Seasons on the Homestead: I Don’t Even Know Anymore.

I’ve had four ripe tomatoes so far. Usually, by this time, I’m on my third batch of canning salsa but this year things are different. Things are slow. Painstakingly slow.

Earlier in the year, health and recovery were slow in coming after a bout with the flu.

Then heartache was slow in healing after my best friend’s dad passed away suddenly, and a month later, my grandpa.

Then the rains came down (and the floods came up). It was a wet, cool spring. We were slow in planting. Plants were slow on growing.
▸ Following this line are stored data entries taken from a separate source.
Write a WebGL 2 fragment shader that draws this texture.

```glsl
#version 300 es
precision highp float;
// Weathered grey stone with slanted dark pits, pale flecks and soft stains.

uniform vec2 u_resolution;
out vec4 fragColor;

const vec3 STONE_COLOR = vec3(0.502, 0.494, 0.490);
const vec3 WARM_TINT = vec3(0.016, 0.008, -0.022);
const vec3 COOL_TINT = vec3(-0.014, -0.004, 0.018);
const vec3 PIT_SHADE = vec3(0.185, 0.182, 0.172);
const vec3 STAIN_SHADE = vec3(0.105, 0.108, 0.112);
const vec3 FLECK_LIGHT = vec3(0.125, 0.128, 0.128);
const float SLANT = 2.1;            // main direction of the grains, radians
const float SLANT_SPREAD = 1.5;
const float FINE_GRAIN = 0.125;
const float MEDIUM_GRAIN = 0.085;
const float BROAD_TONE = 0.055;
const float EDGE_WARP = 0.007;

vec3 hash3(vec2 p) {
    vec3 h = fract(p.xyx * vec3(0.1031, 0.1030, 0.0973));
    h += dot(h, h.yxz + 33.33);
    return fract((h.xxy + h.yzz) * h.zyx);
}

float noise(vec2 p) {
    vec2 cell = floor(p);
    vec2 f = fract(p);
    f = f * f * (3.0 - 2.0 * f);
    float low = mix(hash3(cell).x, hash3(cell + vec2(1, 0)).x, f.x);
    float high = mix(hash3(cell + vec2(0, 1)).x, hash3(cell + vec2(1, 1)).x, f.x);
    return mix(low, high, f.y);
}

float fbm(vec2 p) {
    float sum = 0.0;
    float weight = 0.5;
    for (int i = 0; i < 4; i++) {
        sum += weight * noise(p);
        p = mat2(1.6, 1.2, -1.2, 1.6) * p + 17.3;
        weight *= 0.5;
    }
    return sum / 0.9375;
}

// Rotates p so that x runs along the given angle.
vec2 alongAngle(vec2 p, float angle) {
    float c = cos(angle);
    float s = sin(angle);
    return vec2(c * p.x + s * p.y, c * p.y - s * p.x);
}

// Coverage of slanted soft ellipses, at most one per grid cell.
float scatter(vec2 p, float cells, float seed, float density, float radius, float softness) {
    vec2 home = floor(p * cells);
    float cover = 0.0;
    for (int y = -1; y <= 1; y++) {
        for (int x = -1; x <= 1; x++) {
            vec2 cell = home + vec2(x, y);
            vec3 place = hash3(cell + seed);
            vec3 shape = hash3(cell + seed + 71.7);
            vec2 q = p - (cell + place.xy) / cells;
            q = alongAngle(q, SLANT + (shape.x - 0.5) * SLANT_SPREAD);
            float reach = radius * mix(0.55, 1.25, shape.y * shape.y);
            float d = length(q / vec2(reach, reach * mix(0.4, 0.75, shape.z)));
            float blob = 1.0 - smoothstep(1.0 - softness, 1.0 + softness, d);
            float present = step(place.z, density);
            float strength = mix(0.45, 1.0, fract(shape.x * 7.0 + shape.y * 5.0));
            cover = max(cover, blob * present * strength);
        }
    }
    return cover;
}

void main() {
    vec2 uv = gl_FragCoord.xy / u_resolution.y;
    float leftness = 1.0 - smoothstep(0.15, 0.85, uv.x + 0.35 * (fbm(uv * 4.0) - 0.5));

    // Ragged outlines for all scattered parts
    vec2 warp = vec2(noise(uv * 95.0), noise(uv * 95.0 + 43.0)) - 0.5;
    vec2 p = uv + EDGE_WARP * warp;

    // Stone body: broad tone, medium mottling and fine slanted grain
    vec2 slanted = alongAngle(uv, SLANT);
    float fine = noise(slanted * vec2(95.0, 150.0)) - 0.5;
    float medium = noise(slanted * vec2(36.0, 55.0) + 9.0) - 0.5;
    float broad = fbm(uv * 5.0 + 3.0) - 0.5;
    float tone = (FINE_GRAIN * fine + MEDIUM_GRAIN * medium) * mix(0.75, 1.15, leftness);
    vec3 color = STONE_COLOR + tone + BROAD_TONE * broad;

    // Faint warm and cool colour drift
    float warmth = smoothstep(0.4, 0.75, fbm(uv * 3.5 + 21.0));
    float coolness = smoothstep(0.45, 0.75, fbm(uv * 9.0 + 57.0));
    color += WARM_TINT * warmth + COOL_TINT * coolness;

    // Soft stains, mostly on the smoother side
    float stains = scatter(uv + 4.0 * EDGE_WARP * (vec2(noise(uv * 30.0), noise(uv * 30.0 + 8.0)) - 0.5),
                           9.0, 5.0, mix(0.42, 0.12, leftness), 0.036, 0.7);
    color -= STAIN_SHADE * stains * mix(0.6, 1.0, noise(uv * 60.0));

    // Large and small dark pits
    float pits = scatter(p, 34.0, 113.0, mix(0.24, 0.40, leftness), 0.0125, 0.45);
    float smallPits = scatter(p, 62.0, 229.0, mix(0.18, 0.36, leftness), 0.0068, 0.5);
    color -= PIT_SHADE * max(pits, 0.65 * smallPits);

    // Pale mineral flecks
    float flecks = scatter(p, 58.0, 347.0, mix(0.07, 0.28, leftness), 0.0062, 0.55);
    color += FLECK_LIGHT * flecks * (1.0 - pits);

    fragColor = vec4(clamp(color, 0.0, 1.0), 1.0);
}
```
But lawh, the mosquitoes didn’t miss a beat, did they? Pretty sure this was their best year yet!

It rained in May. June. July. It’s August and it’s still raining.

The slugs are slowly destroying my beans, tomatoes, and oh guess what – we have zero cucumber plants because the slugs ate those down to nothing. Slow slugs sure are quick to destroy a garden.

The produce is slow in ripening. Just this morning I saw my first carrot top sprout of the entire growing season. I might actually get one carrot this year.

We took a two-week road trip across the country – which was amazing and I’ll have to write about it later, for my own sake if anything – and while I enjoyed it so immensely, once we got home I felt like I was a month behind in everything.

And I felt even slower to catch up.

Hardly a handful of green beans and only one serving of peas are stored up for our winter feasting. I planted triple the peas this year and got less than a third of last year’s harvest. Green beans are ripening a handful at a time, every few days, so it’s hard to get them stored in serving-size portions to have with a meal.

Now we’re into our first week of homeschool and Monday I was SO EXCITED to start the school year, and Wednesday I’m checking my calendar asking how many weeks until we’re done in May…

(Not really, we are loving homeschool so far this year, but this morning we all caught the struggle bus instead of the homeschool bus. Thankful tomorrow is a new day.)

Saturday we’re processing meat birds, which has seemed like it’s taken a long time in arriving but now suddenly I’m not at all ready and need more time to prepare everything. Most especially, make room in my freezer.

This part of August is supposed to be a mad rush – get all the things harvested as quickly as they ripen, get all the ripened harvest preserved as quickly as you bring it inside, get all the jars washed and all the freezer space organized, and get all the coffee you can handle because you cannot sleep in August for all the work that needs to get done!

And here I have four ripe tomatoes.


I don’t know what to do with myself. There is still so much that needs to get done. I need to pick chokecherries and make jelly, I need to buy peaches and get them canned, I need to get stews and soups made and put in the pantry for those winter days we know are coming sooner than we want to think about…

But I don’t have what I usually have by this time of year and instead of improvising, I’m finding myself stuck in a bit of paralyzing wonder. No cucumbers? How will I make dill pickles for the kids to snack on this winter? No carrots? I can’t make beef stew without carrots! No potatoes, because they flooded? I CANNOT LIVE WITHOUT POTATO CHEESE SOUP!

So I’m not sure what season it is right now. It’s supposed to be summer, but it’s not near hot enough or productive for me to call it that. Fall is supposed to be around the corner, though given the cool, wet year we’ve had so far, I’m guessing it’s already here. I’m supposed to have a pantry stocked with homegrown goodness, but I’ve got empty jars sitting idly behind the cupboard doors.

It’s a season of struggle. And frankly, of sadness.

It’s been a tough year. A strange year. A daggum wet year.

The thing about seasons is they prepare you for growth. I’ve been flat-out tilled underground this season, but I suppose can only expect that to mean I’m going to blossom like nobody’s ever seen before.

I’m not sure what season it is, but when I get my head on straight, I’m going to be sure to enjoy it and not let the slugs get me down.

Leave a Reply

Your email address will not be published. Required fields are marked *

This site uses Akismet to reduce spam. Learn how your comment data is processed.